Prabhakar AR, Panda AK, Raju OS. Applicability of Demirjian's method of age assessment in children of Davangere. J Indian Soc Pedod Prev Dent 2002;20:54-62.
Macha M, Lamba B, Avula JS, Muthineni S, Margana PG, Chitoori P. Estimation of correlation between chronological age, skeletal age and dental age in children: A cross-sectional study. J Clin Diagn Res 2017;11:ZC01-4.
Garn SM, Lewis AB, Bonne B. Third molar formation and its development course. Angle Orthod 1962;32:270-9.
Cho SM, Hwang CJ. Skeletal maturation evaluation using mandibular third molar development in adolescents. Korean J Orthod 2009;39:120-9.
Kumar S, Singla A, Sharma R, Virdi MS, Anupam A, Mittal B. Skeletal maturation evaluation using mandibular second molar calcification stages. Angle Orthod 2012;82:501-6.
Galstaun G. A study of ossification as observed in Indian subjects. Ind J Med 1937;25:267-324.
Basu SK, Basu S. Medico-legal aspects of determination of age of Bengali girls. Ind Med Res 1938;58:97-100.
Hepworth SM. Determination of age in Indians from a study of ossification of ossification of the epiphysis of long bones. Ind Med Gaz 1939;74:614-6.
Lal R, Nat BS. Age of epiphyseal union at the elbow and wrist joints among Indians. Indian J Med Res 1934;21:683-9.
Pillai MJ. The study of epiphyseal union for determining the age of South Indians. Indian J Med Res 1936;23:1015-7.
Flecker H. Roentgenographic observations of the times of appearance of epiphyses and their fusion with the diaphyses. J Anat 1933;67:118-64.

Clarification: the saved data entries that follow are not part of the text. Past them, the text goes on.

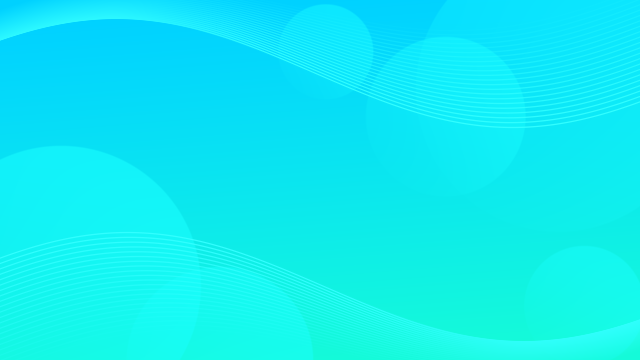
Give the GLSL for this background, as a Shadertoy shader.

```glsl
// Cyan to mint backdrop with translucent discs and two fans of fine wave lines.
// The discs fade along a diagonal; each fan repeats one cosine curve with a
// spread that widens along x, and the lower fan is the upper one turned half way.

const vec3 SKY_BLUE   = vec3(0.00, 0.82, 1.00);
const vec3 MINT       = vec3(0.08, 0.98, 0.85);
const vec3 DISC_TINT  = vec3(0.10, 1.00, 1.00);
const vec3 LINE_TINT  = vec3(0.20, 1.00, 1.00);

const float GRADIENT_TILT = 0.08;
const vec3  GRADIENT_BEND = vec3(1.0, 1.0, 1.25);
const vec2  DISC_LIGHT    = vec2(0.6, 0.8);

const float WAVE_MEAN   = 0.7975;
const float WAVE_HEIGHT = 0.1516;
const float WAVE_CREST  = 0.324;
const float WAVE_FREQ   = 2.857;

const float LINE_COUNT   = 22.0;
const float LINE_WIDTH   = 0.0036;
const float LINE_OPACITY = 0.95;
const vec2  FAN_SPREAD   = vec2(0.085, 0.33);

// Discs: centre x, centre y, radius, opacity
const int DISC_COUNT = 6;
const vec4 DISCS[DISC_COUNT] = vec4[](
    vec4(1.551, 0.752, 0.396, 0.42),
    vec4(0.905, 0.856, 0.132, 0.46),
    vec4(1.238, 0.676, 0.222, 0.46),
    vec4(0.169, 0.206, 0.389, 0.58),
    vec4(0.611, 0.000, 0.259, 0.50),
    vec4(1.623, 0.150, 0.167, 0.46)
);

// Opacity of a disc, strongest towards its upper right
float discAlpha(vec2 p, vec4 disc, float pixel) {
    vec2 d = p - disc.xy;
    float inside = smoothstep(pixel, -pixel, length(d) - disc.z);
    float light = smoothstep(-1.5, 0.9, dot(d, DISC_LIGHT) / disc.z);
    return inside * light * disc.w;
}

// Opacity of a fan of lines stacked above the wave
float fanAlpha(vec2 p, float pixel) {
    float edge = WAVE_MEAN + WAVE_HEIGHT * cos(WAVE_FREQ * (p.x - WAVE_CREST));
    float spread = mix(FAN_SPREAD.x, FAN_SPREAD.y, smoothstep(0.2, 1.8, p.x));
    float spacing = spread / LINE_COUNT;
    float k = (p.y - edge) / spacing;

    float dist = abs(fract(k + 0.5) - 0.5) * spacing;
    float line = clamp((0.5 * LINE_WIDTH - dist) / pixel + 0.5, 0.0, 1.0);

    // Lines too close to resolve become their average tone
    float tone = min(LINE_WIDTH / spacing, 0.9);
    line = mix(line, tone, smoothstep(0.35, 0.65, pixel / spacing));

    float softEdge = 0.5 * pixel / spacing;
    float above = smoothstep(-0.5 - softEdge, -0.5 + softEdge, k);
    float fade = clamp(1.0 - k / LINE_COUNT, 0.0, 1.0);
    return line * above * fade * LINE_OPACITY;
}

void mainImage(out vec4 fragColor, in vec2 fragCoord) {
    float pixel = 1.0 / iResolution.y;
    vec2 p = fragCoord * pixel;
    vec2 size = vec2(16.0 / 9.0, 1.0);
    p.x *= size.x * iResolution.y / iResolution.x;

    // Tilted vertical gradient, with blue falling off later
    float t = 1.0 - p.y + GRADIENT_TILT * (p.x - 0.5 * size.x);
    vec3 blend = pow(vec3(clamp(t, 0.0, 1.0)), GRADIENT_BEND);
    vec3 color = mix(SKY_BLUE, MINT, blend);

    // Translucent discs
    for (int i = 0; i < DISC_COUNT; i++) {
        color = mix(color, DISC_TINT, discAlpha(p, DISCS[i], pixel));
    }

    // Upper fan, then its half turn
    color = mix(color, LINE_TINT, fanAlpha(p, pixel));
    color = mix(color, LINE_TINT, fanAlpha(size - p, pixel));

    fragColor = vec4(color, 1.0);
}
```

[Figure 1], [Figure 2]
[Table 1], [Table 2], [Table 3], [Table 4], [Table 5]